» **PROBLEM DESCRIPTION**: Below are records; count the lines that contain "width" and state only that count.

----------------

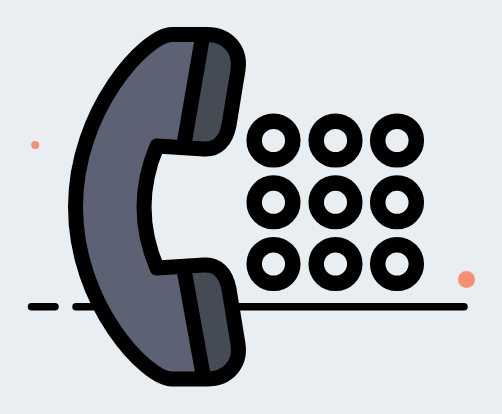
<!DOCTYPE html>
<html lang="en">
<head>
<meta charset="utf-8">
<title>Telephone handset and keypad</title>
<style>
:root {
  --paper: #e8eef2;
  --ink: #000;
  --handle: #5c6273;
  --cap: #444b55;
  --accent: #f98f70;
}
html, body { margin: 0; overflow: hidden; background: var(--paper); }
svg { display: block; width: 502px; height: 414px; }
.paper { fill: var(--paper); }
.ground { stroke: var(--ink); stroke-width: 7.5; stroke-linecap: round; }
.accent { fill: var(--accent); }
.handle { fill: var(--handle); }
.cap { fill: var(--cap); }
.outline { fill: none; stroke: var(--ink); stroke-width: 15; stroke-linejoin: round; }
.key { fill: none; stroke: var(--ink); stroke-width: 15.5; }
</style>
</head>
<body>
<svg viewBox="0 0 502 414" role="img" aria-label="Telephone handset beside a nine-key dial pad">
  <defs>
    <path id="handset" d="M172 34.5H207C228 34.5 241 50 238 70L229 125C226 141 217 150 204 149L157 146C140 186 140 228 157 268L204 265C217 264 226 273 229 289L238 344C241 364 228 379 207 379H172C146 379 75.5 304 75.5 207S146 34.5 172 34.5Z"/>
    <clipPath id="handset-clip"><use href="#handset"/></clipPath>
    <circle id="key" class="key" r="19.3"/>
    <g id="key-row">
      <use href="#key" x="273.5"/>
      <use href="#key" x="335.5"/>
      <use href="#key" x="397"/>
    </g>
  </defs>

  <rect class="paper" width="502" height="414"/>

  <g class="ground">
    <line x1="31.5" y1="306.7" x2="55" y2="306.7"/>
    <line x1="76" y1="306.7" x2="464" y2="306.7"/>
  </g>

  <g class="accent">
    <circle cx="35.2" cy="145" r="4"/>
    <circle cx="466.5" cy="279.5" r="8.5"/>
  </g>

  <g class="keypad">
    <use href="#key-row" y="140.5"/>
    <use href="#key-row" y="202.3"/>
    <use href="#key-row" y="264"/>
  </g>

  <g class="phone">
    <use href="#handset" class="handle"/>
    <g clip-path="url(#handset-clip)">
      <polygon class="cap" points="203,34 184,148 250,160 250,30"/>
      <polygon class="cap" points="184,266 204,380 250,384 250,254"/>
      <path class="outline" d="M203 34L183 150M183 264L204 380"/>
    </g>
    <use href="#handset" class="outline"/>
  </g>
</svg>
</body>
</html>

----------------

» **OUTPUT BELOW**: 5